Ridgway gave no hint he was a killer, son said

On Dec. 1, 2001, the day after Gary L. Ridgway was arrested, a King County sheriff's detective flew to California to interview Ridgway's only son, Matthew. Among the many questions Detective Scott Strathy asked the son of the Green River killer was: "Did he attend your school functions?"

Matthew Ridgway, now 28, replied simply: "I don't think I ever remember him not being there."

Several thousand pages of detailed documents released yesterday show Ridgway from the unique perspective of his son.

The interview reveals that to his son, Ridgway was a quiet man, with few friends. He struggled with words, was frugal with money and made lists because of problems with short-term memory.

The father and son spent entire weekends driving to garage sales and swap meets, where Gary Ridgway liked to buy broken watches, toys and furniture and then fix them. Together, they camped, played baseball and rode motorcycles.

In short, Matthew Ridgway told detectives, nothing his father did signaled that he could have been the nation's most prolific serial killer.

In addition to the transcript of the interview with Matthew Ridgway, the King County Prosecutor's Office released transcripts of interviews with Gary Ridgway's first two wives; a woman who is the only known survivor of a Ridgway attack; a former prostitute who would have testified against Ridgway had he not pleaded guilty; and an interview with Thomas Edward Ridgway, Gary Ridgway's younger brother.
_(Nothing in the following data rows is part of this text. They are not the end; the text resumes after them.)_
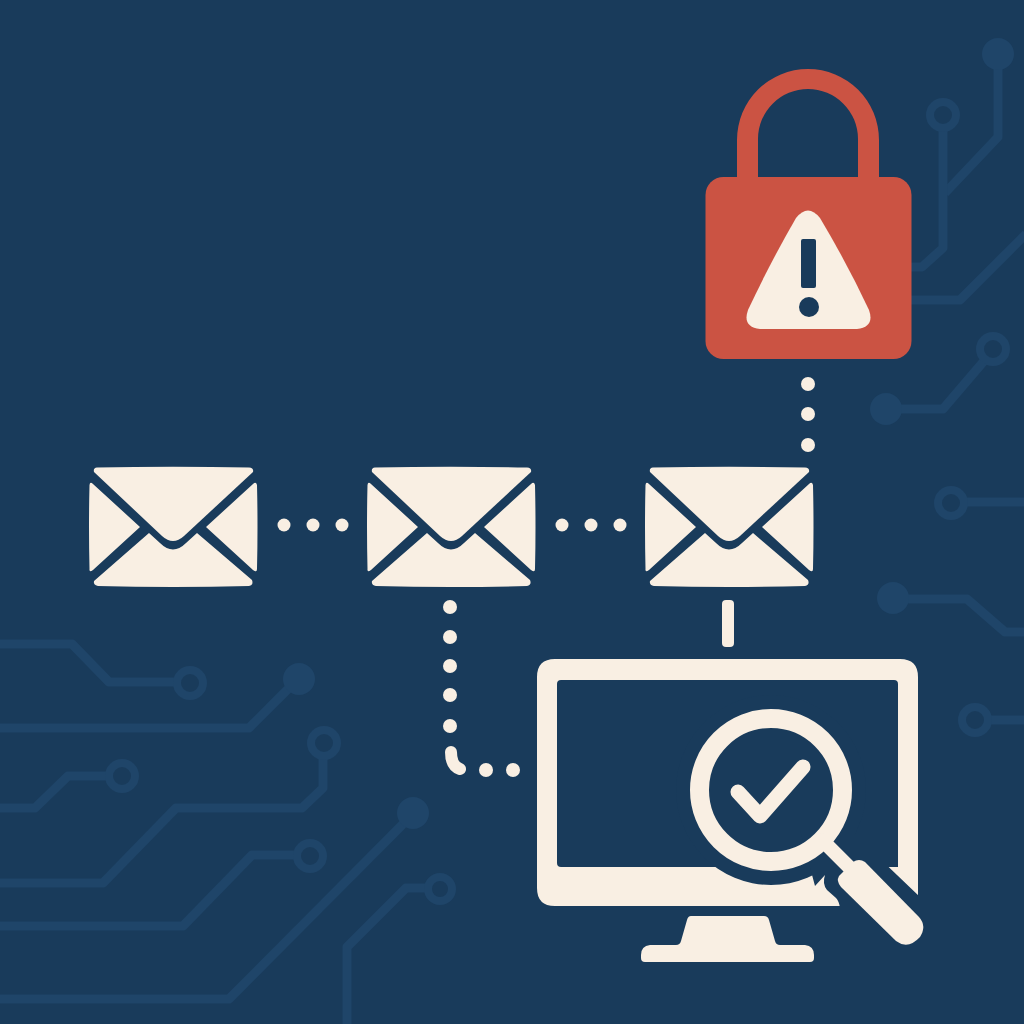
<!DOCTYPE html>
<html lang="en">
<head>
<meta charset="utf-8">
<title>Email security check</title>
<style>
:root { --navy: #193b5b; --trace: #1f4569; --cream: #f9efe3; --red: #cb5343; }
html, body { margin: 0; width: 1024px; height: 1024px; overflow: hidden; background: var(--navy); }
svg { display: block; }
.traces { fill: none; stroke: var(--trace); stroke-width: 9; stroke-linejoin: round; }
.nodes { fill: var(--trace); }
.rings { fill: none; stroke: var(--trace); stroke-width: 8; }
.cream { fill: var(--cream); }
.navy { fill: var(--navy); }
.red { fill: var(--red); }
.line { fill: none; stroke: var(--cream); stroke-linecap: round; stroke-linejoin: round; }
</style>
</head>
<body>
<svg width="1024" height="1024" viewBox="0 0 1024 1024" role="img" aria-label="Chain of emails linked to a warning padlock and a monitor with a magnifying glass">
  <defs>
    <g id="envelope">
      <path d="M8 .5Q84 -1 160 .5Q165 1 164 5L95 69Q84 79 73 69L5 5Q4 1 8 .5Z"/>
      <path d="M.5 18Q1 14 4 17L51 60L4 103Q0 106 .5 102Q-.5 60 .5 18Z"/>
      <path d="M168 18Q167 14 164 17L117 60L164 103Q168 106 168 102Q169 60 168 18Z"/>
      <path d="M60 66L71 76Q84 89 97 76L108 66L163 113Q165 118 160 119Q84 121 9 119Q4 118 5 114Z"/>
    </g>
    <g id="dots-across">
      <circle cx="0" cy="0" r="6.5"/><circle cx="29" cy="0" r="6.5"/><circle cx="58" cy="0" r="6.5"/>
    </g>
  </defs>

  <rect class="navy" width="1024" height="1024"/>

  <g id="circuit">
    <g class="traces">
      <path d="M998 54V137L945 193"/>
      <path d="M943 130V248L922 267H905"/>
      <path d="M905 300H960L1026 234"/>
      <path d="M886 409H943L984 361"/>
      <path d="M966 502H1024"/>
      <path d="M893 599H967L1005 632H1024"/>
      <path d="M990 720H1024"/>
      <path d="M0 644H72L109 682H175"/>
      <path d="M0 728H249L298 679"/>
      <path d="M0 808H35L68 776H107"/>
      <path d="M0 883H103L176 808H302L323 788V758"/>
      <path d="M0 926H183L252 855H294"/>
      <path d="M0 999H229L413 814"/>
      <path d="M347 1024V947L406 888H425"/>
    </g>
    <g class="nodes">
      <circle cx="998" cy="54" r="16"/><circle cx="886" cy="409" r="16"/><circle cx="893" cy="598" r="16"/>
      <circle cx="299" cy="679" r="16"/><circle cx="413" cy="813" r="16"/>
    </g>
    <g class="rings">
      <circle cx="943" cy="115" r="13"/><circle cx="993" cy="349" r="13"/><circle cx="951" cy="503" r="13"/>
      <circle cx="975" cy="720" r="13"/><circle cx="190" cy="683" r="13"/><circle cx="122" cy="776" r="13"/>
      <circle cx="324" cy="743" r="13"/><circle cx="310" cy="856" r="13"/><circle cx="440" cy="889" r="12"/>
    </g>
  </g>

  <g id="padlock">
    <path class="red" d="M737 180V140A71 71 0 0 1 879 140V180H858V139A50 50 0 0 0 758 139V180Z"/>
    <rect class="red" x="705.5" y="177" width="206" height="182" rx="18"/>
    <path class="cream" d="M796 218Q808 203 820 218Q848 265 869 310Q875 327 857 329H760Q742 327 748 310Q770 263 796 218Z"/>
    <rect class="navy" x="801" y="239" width="15" height="49" rx="2"/>
    <circle class="navy" cx="809" cy="307" r="10"/>
  </g>

  <g id="emails" class="cream">
    <use href="#envelope" x="89" y="467"/>
    <use href="#envelope" x="367" y="467"/>
    <use href="#envelope" x="645" y="467"/>
  </g>

  <g id="connectors" class="cream">
    <use href="#dots-across" x="284" y="525"/>
    <use href="#dots-across" x="562" y="525"/>
    <circle cx="808" cy="384" r="7"/><circle cx="808" cy="414" r="7"/><circle cx="808" cy="445" r="7"/>
    <circle cx="450" cy="607" r="7"/><circle cx="450" cy="637" r="7"/><circle cx="450" cy="666" r="7"/>
    <circle cx="450" cy="695" r="7"/><circle cx="450" cy="726" r="7"/>
    <path class="line" stroke-width="12" d="M451 752Q451 766 460 769"/>
    <circle cx="486" cy="770" r="7"/><circle cx="513" cy="770" r="7"/>
    <rect x="722" y="600" width="12" height="47" rx="4"/>
  </g>

  <g id="monitor">
    <path class="cream" fill-rule="evenodd" d="M555 659H900Q918 659 918 677V906H555Q537 906 537 888V677Q537 659 555 659ZM561 680Q557 680 557 684V863Q557 867 561 867H898V684Q898 680 894 680Z"/>
    <path class="cream" d="M691 916H764Q768 916 769 920L775 941Q776 945 780 945H805Q814 946 814 955V958Q814 962 810 962H645Q641 962 641 958V955Q641 946 650 945H676Q680 945 681 941L687 920Q688 916 691 916Z"/>
  </g>

  <g id="magnifier">
    <circle class="navy" cx="771" cy="790" r="95"/>
    <path class="navy" d="M815 886L825 875Q822 884 827 890L836 898Q839 901 840 908H920V897L897 875L850 830H800Z"/>
    <circle class="line" cx="771" cy="790" r="71.5" stroke-width="19"/>
    <path class="line" stroke-width="14" stroke-linecap="butt" d="M822 840L854 872"/>
    <path class="cream" d="M839 876L853 862Q859 858 865 862L919 917Q927 926 920 937Q908 950 896 941L841 887Q836 881 839 876Z"/>
    <path class="line" stroke-width="15" d="M738 792L760 816L803 767"/>
  </g>
</svg>
</body>
</html>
With the exception of graphic details, most of the information has been made public before, including accounts by one former wife that Ridgway choked her and liked to have sex in the woods of South King County.

Ridgway was sentenced last week to life in prison without the possibility of release for the aggravated murder of 48 women between 1982 and 1998.

Matthew Ridgway was a 26-year-old Marine stationed at Camp Pendleton near San Diego when the detectives showed up at his door.

He told them his father was a part-time dad who had visitation rights every other weekend after he was divorced in 1981 from Matthew's mother, Marcia Winslow.

One of the most vivid childhood memories, Matthew Ridgway said, was of his father getting off the graveyard shift at the Kenworth truck plant, where he painted trucks, and taking his son to a doughnut shop well after midnight.

They would buy sprinkled doughnuts and drive to Seattle-Tacoma International Airport, where they stopped in front of the Red Lion hotel on the Sea-Tac strip.

"When it was dark and the lights ... the elevators ... the red lights of the elevators going up and down I thought that was really ... really neat and, you know, you got the sound of the airport behind ya," Matthew Ridgway told Strathy.

"So I ... I had (my father), you know, I wanted him to, you know, stop so we could see the elevators go up and down. ... "

When he was 7 or 8 years old, his father pulled over once to help at an accident scene. Matthew Ridgway recalled his father pulling an Army surplus blanket out of the trunk and spreading it over one of the accident victims.

His father wasn't around much when he was very young, because of the divorce, Matthew Ridgway said. But he said he felt their connection became stronger after he enlisted in the Marines in September 1994. His father had served in the Navy from 1969 to 1971.

Among the other details Matthew Ridgway recalled about his father:

He never talked about girls. He spanked his son only once. He didn't carry a grudge. In the mid-1990s he read a lot of religious books. He liked looking at maps of old highways.

And "he had bad short-term memory," Matthew Ridgway said. "He had to write down stuff, (such as) 'Paid this bill on this date,' or 'gonna go do this.' "

He also described his father as a "penny pincher" who drank cheap, boxed wine and went dumpster diving for old junk to fix.

Matthew Ridgway said he never knew his father had hired prostitutes. According to Gary Ridgway's confession, he took his son along once when he killed one of his victims, though the son stayed behind in the truck.

Matthew Ridgway said his mother mentioned once that Gary Ridgway had been arrested in the 1980s for soliciting a prostitute. But he said he never talked to his father about it.

Matthew Ridgway said he had no clue about his father's other life until his father's arrest Nov. 30, 2001.

In fact, that's a common theme among those close to Gary Ridgway, according to court documents filed over the years. They said they never saw a volatile personality; and they saw no signs of snapping, emotional mood swings or hostility toward women.

He rarely, if ever, talked about sex or women to those close to him.

Documents released yesterday say that on Nov. 30, 2001, Thomas Ridgway told King County sheriff's detectives that his brother kept to himself and rarely talked about his personal life.

But a detective asked Thomas Ridgway whether it would be strange to learn that his brother was seen frequenting areas of prostitution, "you know, driving up and down the highways, at all times of the days and nights? Would it be weird for you to hear that? Would it surprise you?"

Thomas Ridgway replied, simply, "No, it wouldn't."

Michael Ko: 206-515-5653 or mko@seattletimes.com